The fall in recorded cases was largely the result of fewer tests being carried out, with 56,440 people testing positive in the week to January 5 compared to 67,388 the week before, according to the public health agency RIVM.
However, the proportion of positive tests increased from 13.0% to 13.7%. Prime minister Mark Rutte acknowledged during Tuesday’s debate on the government’s pandemic strategy that the chances of being able to ease the lockdown on January 19 were receding.
‘If you look at the current infection numbers it doesn’t look very hopeful,’ he said. A more positive indicator was the number of hospital admissions during the week, which was down by 9.5% at 1,713.
However, the total number of patients in hospital is still at its highest level since the spring at more than 2,800, a quarter of whom are in intensive care. Intensive care admissions went up by 10.5% to 334 last week, while the number of deaths recorded also increased from 583 to 621, a rise of 13.7%.
Tuesday’s daily figures showed a continuing downward trend, with 6,412 positive cases in the previous 24 hours, bringing the seven-day average down to just over 8,000.
The reproductive number R dropped to 0.91 on December 18, according to the RIVM’s latest calculations, indicating the virus was in decline at that point.

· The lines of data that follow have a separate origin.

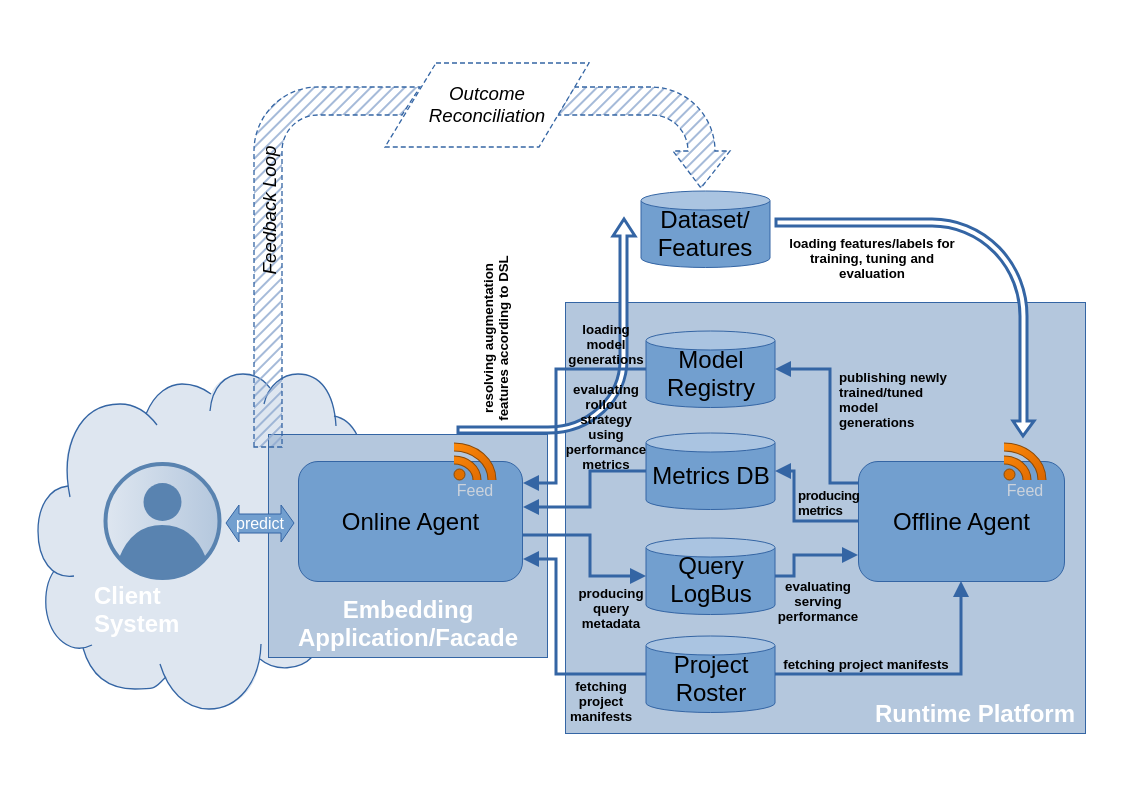
<!DOCTYPE html>
<html lang="en">
<head>
<meta charset="utf-8">
<title>Online and Offline Agent Architecture</title>
<style>
:root {
  --line: #3465a4;
  --node: #729fcf;
  --node-top: #aac4e1;
  --zone: #b4c7dd;
  --cloud: #dee6f0;
  --person: #5983b0;
  --hatch: #8fa9d0;
  --muted: #ccd3dc;
}
* { box-sizing: border-box; }
html, body { margin: 0; }
.diagram {
  position: relative;
  width: 1123px;
  height: 794px;
  overflow: hidden;
  background: #fff;
  color: #000;
  font-family: "Liberation Sans", Arial, sans-serif;
}
.drawing { position: absolute; inset: 0; }
.zone {
  position: absolute;
  background: var(--zone);
  border: 1px solid var(--line);
}
.zone.embedding { left: 268px; top: 434px; width: 280px; height: 224px; }
.zone.platform { left: 565px; top: 302px; width: 521px; height: 432px; }
.agent {
  position: absolute;
  top: 461px;
  height: 121px;
  display: flex;
  align-items: center;
  justify-content: center;
  background: var(--node);
  border: 1px solid var(--line);
  border-radius: 20px;
  font-size: 24px;
}
.agent.online { left: 298px; width: 225px; }
.agent.offline { left: 858px; width: 207px; }
.label {
  position: absolute;
  left: var(--x);
  top: var(--y);
  transform: translate(-50%, -50%);
  text-align: center;
  white-space: nowrap;
  font-size: 13.3px;
  line-height: 15px;
  font-weight: bold;
}
.label.start { transform: translate(0, -50%); text-align: left; }
.label.tight { letter-spacing: -0.4px; }
.label.upright { transform: translate(-50%, -50%) rotate(-90deg); }
.label.store { font-size: 24px; line-height: 28px; font-weight: normal; }
.label.title { font-size: 24px; line-height: 28px; color: #fff; }
.label.process { font-size: 18.7px; line-height: 22px; font-weight: normal; font-style: italic; }
.label.action { font-size: 16px; line-height: 18px; font-weight: normal; color: #fff; }
.label.feed { font-size: 16px; line-height: 18px; font-weight: normal; color: var(--muted); }
.outline { fill: none; stroke: var(--line); stroke-width: 1.3; }
.dashed { stroke: var(--line); stroke-width: 1.3; stroke-dasharray: 5 3; }
.connector { fill: none; stroke: var(--line); stroke-width: 3; marker-end: url(#arrowhead); }
.pipe { fill: #fff; stroke: var(--line); stroke-width: 3; }
</style>
</head>
<body>
<main class="diagram">

  <svg class="drawing" width="1123" height="794" viewBox="0 0 1123 794" aria-hidden="true">
    <defs>
      <linearGradient id="avatar-fill" x1="0" y1="0" x2="1" y2="0">
        <stop offset="0" stop-color="#dee6f0"/>
        <stop offset="1" stop-color="#b4c7dd"/>
      </linearGradient>
    </defs>
    <g class="client-cloud">
      <path fill="var(--cloud)" d="M68 486C60 448 78 404 120 404C131 404 139 408 146 414C155 392 170 384 182 384C195 384 203 388 211 394C216 381 229 374 243 374C255 374 264 380 270 388C277 379 287 374 298 374C320 374 333 392 335 416C345 418 352 425 357 435V640L312 657C300 670 275 672 260 659C257 688 238 709 209 709C189 709 175 696 166 677C156 688 158 689 135 689C105 689 90 673 83 648C62 648 50 634 46 608C45 594 47 581 54 571C44 563 38 550 38 531C38 508 48 488 68 486Z"/>
      <g class="outline">
        <path d="M70 497C60 448 78 404 120 404C135 404 148 413 157 425"/>
        <path d="M146 414C155 392 170 384 182 384C195 384 203 388 211 394"/>
        <path d="M210 411C212 387 225 374 243 374C255 374 264 380 270 388"/>
        <path d="M264 404C268 386 282 374 298 374C320 374 334 392 336 426"/>
        <path d="M334 416C345 418 352 425 357 435"/>
        <path d="M68 486C48 488 38 508 38 531C38 560 52 579 74 576"/>
        <path d="M54 571C47 581 45 594 46 608C50 640 72 655 92 645"/>
        <path d="M83 648C90 673 105 689 135 689C158 689 154 688 166 677"/>
        <path d="M160 664C168 690 185 709 209 709C238 709 260 682 261 644"/>
        <path d="M260 659C275 672 300 670 312 657"/>
      </g>
      <g class="avatar">
        <circle cx="162.5" cy="521" r="57" fill="url(#avatar-fill)" stroke="var(--person)" stroke-width="4"/>
        <circle cx="162.5" cy="502" r="19" fill="var(--person)"/>
        <path fill="var(--person)" d="M119 558Q132 525 162 525Q193 525 206 558A57 57 0 0 1 119 558Z"/>
      </g>
    </g>
  </svg>

  <section class="zone embedding"></section>
  <section class="zone platform"></section>
  <div class="agent online">Online Agent</div>
  <div class="agent offline">Offline Agent</div>

  <svg class="drawing" width="1123" height="794" viewBox="0 0 1123 794" aria-hidden="true">
    <defs>
      <pattern id="hatching" width="8" height="8" patternUnits="userSpaceOnUse" patternTransform="rotate(45)">
        <path d="M4 0V8" stroke="var(--hatch)" stroke-width="1.6"/>
      </pattern>
      <marker id="arrowhead" markerUnits="userSpaceOnUse" markerWidth="16" markerHeight="16" refX="8" refY="8" orient="auto">
        <path d="M0 0L16 8L0 16Z" fill="var(--line)"/>
      </marker>
      <linearGradient id="feed-orange" gradientUnits="userSpaceOnUse" x1="0" y1="0" x2="42" y2="38">
        <stop offset="0" stop-color="#ff8a0a"/>
        <stop offset="1" stop-color="#d96500"/>
      </linearGradient>
      <g id="cylinder" stroke="var(--line)">
        <path fill="var(--node)" d="M0 10V67A64.5 9.5 0 0 0 129 67V10Z"/>
        <ellipse cx="64.5" cy="9.5" rx="64.5" ry="9.5" fill="var(--node-top)"/>
      </g>
      <g id="feed-waves" fill="none">
        <path d="M0 5A38 33 0 0 1 38 38"/>
        <path d="M0 18A23 20 0 0 1 23 38"/>
      </g>
      <g id="feed-icon">
        <use href="#feed-waves" stroke="#8a4a08" stroke-width="9"/>
        <use href="#feed-waves" stroke="url(#feed-orange)" stroke-width="7"/>
        <circle cx="5.5" cy="32.5" r="5.5" fill="#e07000" stroke="#8a4a08"/>
      </g>
    </defs>

    <g class="feedback-loop dashed" fill="url(#hatching)">
      <path d="M254 447V151A64 64 0 0 1 318 87H420L402 115H318A36 36 0 0 0 282 151V447Z"/>
      <path d="M574 87H651A64 64 0 0 1 715 151H730L701 188L673 151H688A36 36 0 0 0 651 115H558Z"/>
      <polygon points="436,63 589,63 539,147 385,147" fill="#fff"/>
    </g>

    <g class="data-pipes">
      <path class="pipe" d="M458 427H548A72 67 0 0 0 620 360V236H613L624 219L635 236H627V360A79 73 0 0 1 548 433H458Z"/>
      <path class="pipe" d="M776 219H932A95 97 0 0 1 1027 316V421H1034L1023 436L1013 421H1020V316A88 90 0 0 0 932 226H776Z"/>
    </g>

    <g class="connectors">
      <path class="connector" d="M646 369H556V483H531"/>
      <path class="connector" d="M646 471H590V507H531"/>
      <path class="connector" d="M523 535H590V576H638"/>
      <path class="connector" d="M646 674H556V559H531"/>
      <path class="connector" d="M858 483H830V369H783"/>
      <path class="connector" d="M858 521H794V471H783"/>
      <path class="connector" d="M775 576H794V555H850"/>
      <path class="connector" d="M775 674H961V589"/>
    </g>

    <g class="stores">
      <use href="#cylinder" x="641" y="191"/>
      <use href="#cylinder" x="646" y="331"/>
      <use href="#cylinder" x="646" y="433"/>
      <use href="#cylinder" x="646" y="538"/>
      <use href="#cylinder" x="646" y="636"/>
    </g>

    <path class="predict-arrow" fill="var(--node)" stroke="var(--line)" d="M226 523L239 505V514H281V505L294 523L281 542V533H239V542Z"/>
    <use href="#feed-icon" x="454" y="442"/>
    <use href="#feed-icon" x="1004" y="442"/>
  </svg>

  <div class="label process" style="--x:487px;--y:105px">Outcome<br>Reconciliation</div>
  <div class="label process upright" style="--x:270px;--y:210px">Feedback Loop</div>

  <div class="label store" style="--x:705px;--y:234px">Dataset/<br>Features</div>
  <div class="label store" style="--x:711px;--y:374px">Model<br>Registry</div>
  <div class="label store" style="--x:711px;--y:476px">Metrics DB</div>
  <div class="label store" style="--x:711px;--y:580px">Query<br>LogBus</div>
  <div class="label store" style="--x:711px;--y:679px">Project<br>Roster</div>

  <div class="label title start" style="--x:94px;--y:610px">Client<br>System</div>
  <div class="label title" style="--x:408px;--y:624px">Embedding<br>Application/Facade</div>
  <div class="label title" style="--x:975px;--y:714px">Runtime Platform</div>

  <div class="label action" style="--x:260px;--y:524px">predict</div>
  <div class="label feed" style="--x:475px;--y:491px">Feed</div>
  <div class="label feed" style="--x:1025px;--y:491px">Feed</div>

  <div class="label upright" style="--x:496px;--y:338px">resolving augmentation<br>features according to DSL</div>
  <div class="label" style="--x:872px;--y:258px">loading features/labels for<br>training, tuning and<br>evaluation</div>
  <div class="label" style="--x:606px;--y:344px">loading<br>model<br>generations</div>
  <div class="label" style="--x:606px;--y:427px">evaluating<br>rollout<br>strategy<br>using<br>performance<br>metrics</div>
  <div class="label" style="--x:611px;--y:608px">producing<br>query<br>metadata</div>
  <div class="label" style="--x:601px;--y:701px">fetching<br>project<br>manifests</div>
  <div class="label start" style="--x:839px;--y:400px">publishing newly<br>trained/tuned<br>model<br>generations</div>
  <div class="label start tight" style="--x:798px;--y:503px">producing<br>metrics</div>
  <div class="label" style="--x:818px;--y:601px">evaluating<br>serving<br>performance</div>
  <div class="label" style="--x:866px;--y:664px">fetching project manifests</div>
</main>
</body>
</html>
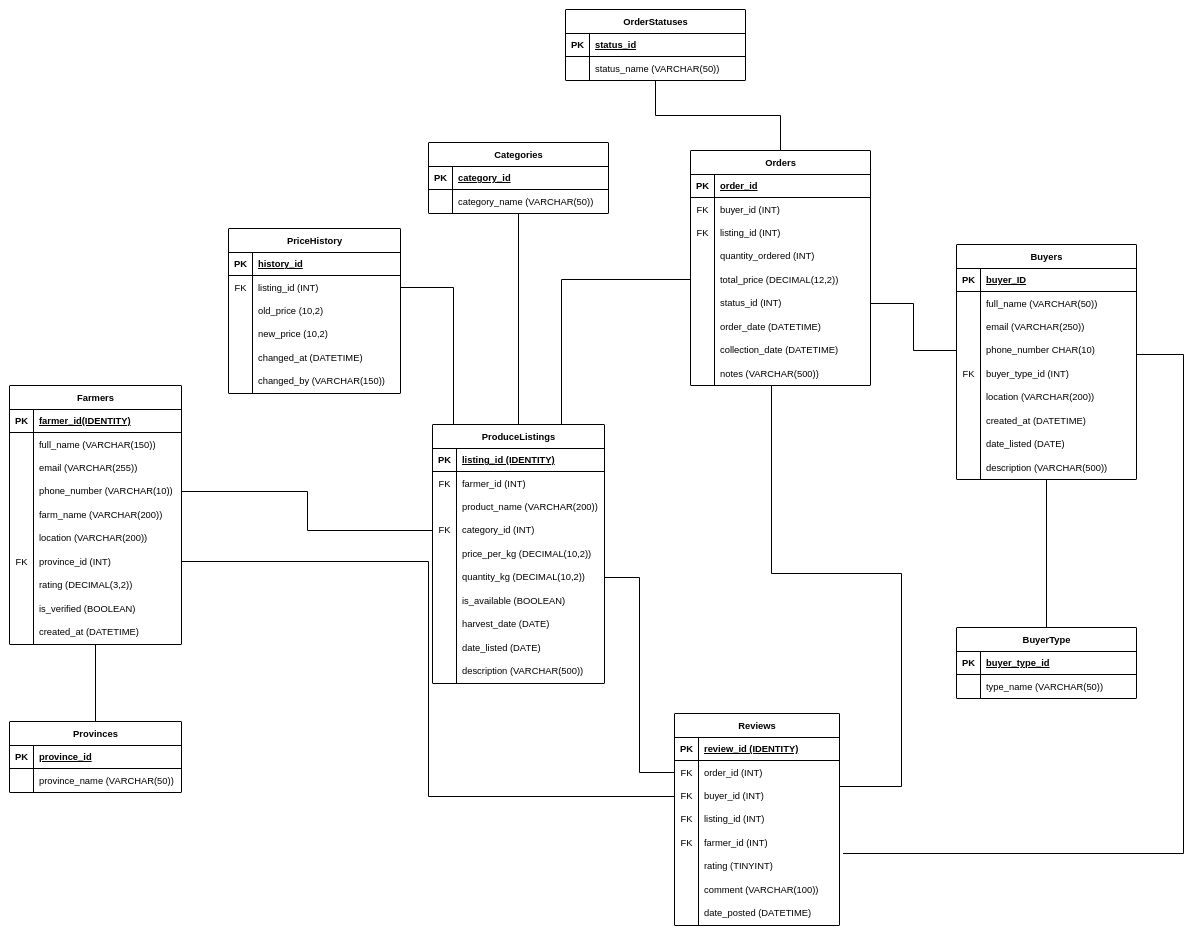
<!DOCTYPE html>
<html lang="en">
<head>
<meta charset="utf-8">
<title>Produce marketplace entity diagram</title>
<style>
:root { --ink: #000; --paper: #fff; --row: 23.5px; }
* { box-sizing: border-box; margin: 0; padding: 0; }
html, body { width: 1200px; height: 935px; overflow: hidden; background: var(--paper); }
.diagram { position: relative; width: 1200px; height: 935px; overflow: hidden; color: var(--ink); font: 9.4px/1 "Liberation Sans", Arial, sans-serif; }
.connectors { position: absolute; inset: 0; fill: none; stroke: var(--ink); stroke-width: 1; }
.entity { position: absolute; border: 1px solid var(--ink); border-radius: 1px; background: var(--paper); }
h2 { height: 22.5px; display: flex; align-items: center; justify-content: center; font-size: inherit; font-weight: 700; }
ul { list-style: none; }
li { display: grid; grid-template-columns: 23px 1fr; height: var(--row); white-space: nowrap; }
li > * { display: flex; align-items: center; }
li b { justify-content: center; font-weight: 400; }
li span { padding-left: 5px; border-left: 1px solid var(--ink); }
.primary { border-top: 1px solid var(--ink); font-weight: 700; }
.primary b { font-weight: 700; }
.primary span { text-decoration: underline; }
.primary + li { border-top: 1px solid var(--ink); }
#order-statuses { left: 565px; top: 9px; width: 181px; }
#categories { left: 428px; top: 142px; width: 181px; }
#price-history { left: 228px; top: 228px; width: 173px; }
#farmers { left: 9px; top: 385px; width: 173px; }
#provinces { left: 9px; top: 721px; width: 173px; }
#produce-listings { left: 432px; top: 424px; width: 173px; }
#orders { left: 690px; top: 150px; width: 181px; }
#buyers { left: 956px; top: 244px; width: 181px; }
#buyer-type { left: 956px; top: 627px; width: 181px; }
#reviews { left: 674px; top: 713px; width: 166px; }
</style>
</head>
<body>
<main class="diagram">
<svg class="connectors" width="1200" height="935" viewBox="0 0 1200 935" aria-hidden="true">
<path d="M655.5 80V115.5H780.5V151"/>
<path d="M518.5 213V425"/>
<path d="M401 287.5H453.5V425"/>
<path d="M690 279.5H561.5V425"/>
<path d="M870 303.5H913.5V350.5H957"/>
<path d="M1136 354.5H1183.5V853.5H843"/>
<path d="M1046.5 479V628"/>
<path d="M771.5 385V573.5H901.5V786.5H839"/>
<path d="M604 577.5H639.5V772.5H675"/>
<path d="M181 491.5H307.5V530.5H433"/>
<path d="M181 561.5H428.5V796.5H675"/>
<path d="M95.5 643V722"/>
</svg>

<section class="entity" id="order-statuses">
<h2>OrderStatuses</h2>
<ul>
<li class="primary"><b>PK</b><span>status_id</span></li>
<li><b></b><span>status_name (VARCHAR(50))</span></li>
</ul>
</section>

<section class="entity" id="categories">
<h2>Categories</h2>
<ul>
<li class="primary"><b>PK</b><span>category_id</span></li>
<li><b></b><span>category_name (VARCHAR(50))</span></li>
</ul>
</section>

<section class="entity" id="price-history">
<h2>PriceHistory</h2>
<ul>
<li class="primary"><b>PK</b><span>history_id</span></li>
<li><b>FK</b><span>listing_id (INT)</span></li>
<li><b></b><span>old_price (10,2)</span></li>
<li><b></b><span>new_price (10,2)</span></li>
<li><b></b><span>changed_at (DATETIME)</span></li>
<li><b></b><span>changed_by (VARCHAR(150))</span></li>
</ul>
</section>

<section class="entity" id="farmers">
<h2>Farmers</h2>
<ul>
<li class="primary"><b>PK</b><span>farmer_id(IDENTITY)</span></li>
<li><b></b><span>full_name (VARCHAR(150))</span></li>
<li><b></b><span>email (VARCHAR(255))</span></li>
<li><b></b><span>phone_number (VARCHAR(10))</span></li>
<li><b></b><span>farm_name (VARCHAR(200))</span></li>
<li><b></b><span>location (VARCHAR(200))</span></li>
<li><b>FK</b><span>province_id (INT)</span></li>
<li><b></b><span>rating (DECIMAL(3,2))</span></li>
<li><b></b><span>is_verified (BOOLEAN)</span></li>
<li><b></b><span>created_at (DATETIME)</span></li>
</ul>
</section>

<section class="entity" id="provinces">
<h2>Provinces</h2>
<ul>
<li class="primary"><b>PK</b><span>province_id</span></li>
<li><b></b><span>province_name (VARCHAR(50))</span></li>
</ul>
</section>

<section class="entity" id="produce-listings">
<h2>ProduceListings</h2>
<ul>
<li class="primary"><b>PK</b><span>listing_id (IDENTITY)</span></li>
<li><b>FK</b><span>farmer_id (INT)</span></li>
<li><b></b><span>product_name (VARCHAR(200))</span></li>
<li><b>FK</b><span>category_id (INT)</span></li>
<li><b></b><span>price_per_kg (DECIMAL(10,2))</span></li>
<li><b></b><span>quantity_kg (DECIMAL(10,2))</span></li>
<li><b></b><span>is_available (BOOLEAN)</span></li>
<li><b></b><span>harvest_date (DATE)</span></li>
<li><b></b><span>date_listed (DATE)</span></li>
<li><b></b><span>description (VARCHAR(500))</span></li>
</ul>
</section>

<section class="entity" id="orders">
<h2>Orders</h2>
<ul>
<li class="primary"><b>PK</b><span>order_id</span></li>
<li><b>FK</b><span>buyer_id (INT)</span></li>
<li><b>FK</b><span>listing_id (INT)</span></li>
<li><b></b><span>quantity_ordered (INT)</span></li>
<li><b></b><span>total_price (DECIMAL(12,2))</span></li>
<li><b></b><span>status_id (INT)</span></li>
<li><b></b><span>order_date (DATETIME)</span></li>
<li><b></b><span>collection_date (DATETIME)</span></li>
<li><b></b><span>notes (VARCHAR(500))</span></li>
</ul>
</section>

<section class="entity" id="buyers">
<h2>Buyers</h2>
<ul>
<li class="primary"><b>PK</b><span>buyer_ID</span></li>
<li><b></b><span>full_name (VARCHAR(50))</span></li>
<li><b></b><span>email (VARCHAR(250))</span></li>
<li><b></b><span>phone_number CHAR(10)</span></li>
<li><b>FK</b><span>buyer_type_id (INT)</span></li>
<li><b></b><span>location (VARCHAR(200))</span></li>
<li><b></b><span>created_at (DATETIME)</span></li>
<li><b></b><span>date_listed (DATE)</span></li>
<li><b></b><span>description (VARCHAR(500))</span></li>
</ul>
</section>

<section class="entity" id="buyer-type">
<h2>BuyerType</h2>
<ul>
<li class="primary"><b>PK</b><span>buyer_type_id</span></li>
<li><b></b><span>type_name (VARCHAR(50))</span></li>
</ul>
</section>

<section class="entity" id="reviews">
<h2>Reviews</h2>
<ul>
<li class="primary"><b>PK</b><span>review_id (IDENTITY)</span></li>
<li><b>FK</b><span>order_id (INT)</span></li>
<li><b>FK</b><span>buyer_id (INT)</span></li>
<li><b>FK</b><span>listing_id (INT)</span></li>
<li><b>FK</b><span>farmer_id (INT)</span></li>
<li><b></b><span>rating (TINYINT)</span></li>
<li><b></b><span>comment (VARCHAR(100))</span></li>
<li><b></b><span>date_posted (DATETIME)</span></li>
</ul>
</section>
</main>
</body>
</html>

A figure of 0.91 means that on average 100 infected people will pass the virus on to 91 others.
The infection rate in children has fallen dramatically since schools were closed on December 16. In the week of December 20 teenagers had the highest positive test rate of any age group, with 725 infections per 100,000 people.
In the most recent figures that proportion has more than halved to 321, the second lowest figure excluding under-13s. Among the 25 health board regions the highest concentration of infections was in Twente, where 510 in every 100,000 residents tested positive in the last seven days.
Rotterdam-Rijnmond, which had the highest levels in September, now has the lowest rate of 214 positive tests per 100,000 people.